### Exercise description
What is needed is a verbatim copy of all the records.
Given entries below:
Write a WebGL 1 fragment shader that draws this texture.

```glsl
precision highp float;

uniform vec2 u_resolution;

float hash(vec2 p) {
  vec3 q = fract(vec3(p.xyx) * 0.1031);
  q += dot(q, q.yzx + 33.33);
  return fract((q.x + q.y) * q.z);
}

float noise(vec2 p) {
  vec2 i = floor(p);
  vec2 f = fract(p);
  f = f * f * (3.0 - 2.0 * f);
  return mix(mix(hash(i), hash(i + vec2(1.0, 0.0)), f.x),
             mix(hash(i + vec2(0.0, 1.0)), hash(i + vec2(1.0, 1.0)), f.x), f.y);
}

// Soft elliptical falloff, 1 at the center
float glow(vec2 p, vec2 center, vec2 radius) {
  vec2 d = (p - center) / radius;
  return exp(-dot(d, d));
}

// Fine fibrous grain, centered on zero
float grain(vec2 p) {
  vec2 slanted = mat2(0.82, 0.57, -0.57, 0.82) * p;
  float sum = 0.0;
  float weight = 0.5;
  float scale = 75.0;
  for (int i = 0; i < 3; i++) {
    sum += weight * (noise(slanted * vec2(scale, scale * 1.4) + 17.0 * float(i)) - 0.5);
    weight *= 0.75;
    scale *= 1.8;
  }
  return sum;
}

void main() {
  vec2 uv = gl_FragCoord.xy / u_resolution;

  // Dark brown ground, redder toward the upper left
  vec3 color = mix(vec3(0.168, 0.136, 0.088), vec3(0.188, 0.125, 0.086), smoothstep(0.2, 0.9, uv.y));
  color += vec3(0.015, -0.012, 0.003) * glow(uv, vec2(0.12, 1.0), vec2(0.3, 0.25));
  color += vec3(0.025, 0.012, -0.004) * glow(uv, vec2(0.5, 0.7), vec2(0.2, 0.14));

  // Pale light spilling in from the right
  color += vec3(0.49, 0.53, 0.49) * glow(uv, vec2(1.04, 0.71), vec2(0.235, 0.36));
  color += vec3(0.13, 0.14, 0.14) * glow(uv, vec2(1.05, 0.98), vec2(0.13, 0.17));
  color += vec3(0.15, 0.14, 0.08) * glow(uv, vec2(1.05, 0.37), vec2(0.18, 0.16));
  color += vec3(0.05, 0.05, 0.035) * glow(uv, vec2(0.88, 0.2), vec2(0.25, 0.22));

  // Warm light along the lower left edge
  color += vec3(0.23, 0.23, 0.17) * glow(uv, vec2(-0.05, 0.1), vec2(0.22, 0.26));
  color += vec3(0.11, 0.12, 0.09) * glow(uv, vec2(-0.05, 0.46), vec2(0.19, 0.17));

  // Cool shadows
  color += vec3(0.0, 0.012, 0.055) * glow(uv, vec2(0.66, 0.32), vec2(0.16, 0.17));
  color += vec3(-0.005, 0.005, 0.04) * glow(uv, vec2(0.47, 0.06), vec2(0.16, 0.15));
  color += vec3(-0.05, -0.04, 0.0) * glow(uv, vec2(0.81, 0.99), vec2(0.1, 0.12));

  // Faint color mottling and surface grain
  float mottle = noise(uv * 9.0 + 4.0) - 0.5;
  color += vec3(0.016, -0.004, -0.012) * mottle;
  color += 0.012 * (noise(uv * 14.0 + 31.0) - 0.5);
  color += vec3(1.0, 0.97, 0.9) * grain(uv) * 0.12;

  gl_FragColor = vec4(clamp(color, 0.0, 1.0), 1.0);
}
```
End of Given entries.
### Your solution
Write a WebGL 1 fragment shader that draws this texture.

```glsl
precision highp float;

uniform vec2 u_resolution;

float hash(vec2 p) {
  vec3 q = fract(vec3(p.xyx) * 0.1031);
  q += dot(q, q.yzx + 33.33);
  return fract((q.x + q.y) * q.z);
}

float noise(vec2 p) {
  vec2 i = floor(p);
  vec2 f = fract(p);
  f = f * f * (3.0 - 2.0 * f);
  return mix(mix(hash(i), hash(i + vec2(1.0, 0.0)), f.x),
             mix(hash(i + vec2(0.0, 1.0)), hash(i + vec2(1.0, 1.0)), f.x), f.y);
}

// Soft elliptical falloff, 1 at the center
float glow(vec2 p, vec2 center, vec2 radius) {
  vec2 d = (p - center) / radius;
  return exp(-dot(d, d));
}

// Fine fibrous grain, centered on zero
float grain(vec2 p) {
  vec2 slanted = mat2(0.82, 0.57, -0.57, 0.82) * p;
  float sum = 0.0;
  float weight = 0.5;
  float scale = 75.0;
  for (int i = 0; i < 3; i++) {
    sum += weight * (noise(slanted * vec2(scale, scale * 1.4) + 17.0 * float(i)) - 0.5);
    weight *= 0.75;
    scale *= 1.8;
  }
  return sum;
}

void main() {
  vec2 uv = gl_FragCoord.xy / u_resolution;

  // Dark brown ground, redder toward the upper left
  vec3 color = mix(vec3(0.168, 0.136, 0.088), vec3(0.188, 0.125, 0.086), smoothstep(0.2, 0.9, uv.y));
  color += vec3(0.015, -0.012, 0.003) * glow(uv, vec2(0.12, 1.0), vec2(0.3, 0.25));
  color += vec3(0.025, 0.012, -0.004) * glow(uv, vec2(0.5, 0.7), vec2(0.2, 0.14));

  // Pale light spilling in from the right
  color += vec3(0.49, 0.53, 0.49) * glow(uv, vec2(1.04, 0.71), vec2(0.235, 0.36));
  color += vec3(0.13, 0.14, 0.14) * glow(uv, vec2(1.05, 0.98), vec2(0.13, 0.17));
  color += vec3(0.15, 0.14, 0.08) * glow(uv, vec2(1.05, 0.37), vec2(0.18, 0.16));
  color += vec3(0.05, 0.05, 0.035) * glow(uv, vec2(0.88, 0.2), vec2(0.25, 0.22));

  // Warm light along the lower left edge
  color += vec3(0.23, 0.23, 0.17) * glow(uv, vec2(-0.05, 0.1), vec2(0.22, 0.26));
  color += vec3(0.11, 0.12, 0.09) * glow(uv, vec2(-0.05, 0.46), vec2(0.19, 0.17));

  // Cool shadows
  color += vec3(0.0, 0.012, 0.055) * glow(uv, vec2(0.66, 0.32), vec2(0.16, 0.17));
  color += vec3(-0.005, 0.005, 0.04) * glow(uv, vec2(0.47, 0.06), vec2(0.16, 0.15));
  color += vec3(-0.05, -0.04, 0.0) * glow(uv, vec2(0.81, 0.99), vec2(0.1, 0.12));

  // Faint color mottling and surface grain
  float mottle = noise(uv * 9.0 + 4.0) - 0.5;
  color += vec3(0.016, -0.004, -0.012) * mottle;
  color += 0.012 * (noise(uv * 14.0 + 31.0) - 0.5);
  color += vec3(1.0, 0.97, 0.9) * grain(uv) * 0.12;

  gl_FragColor = vec4(clamp(color, 0.0, 1.0), 1.0);
}
```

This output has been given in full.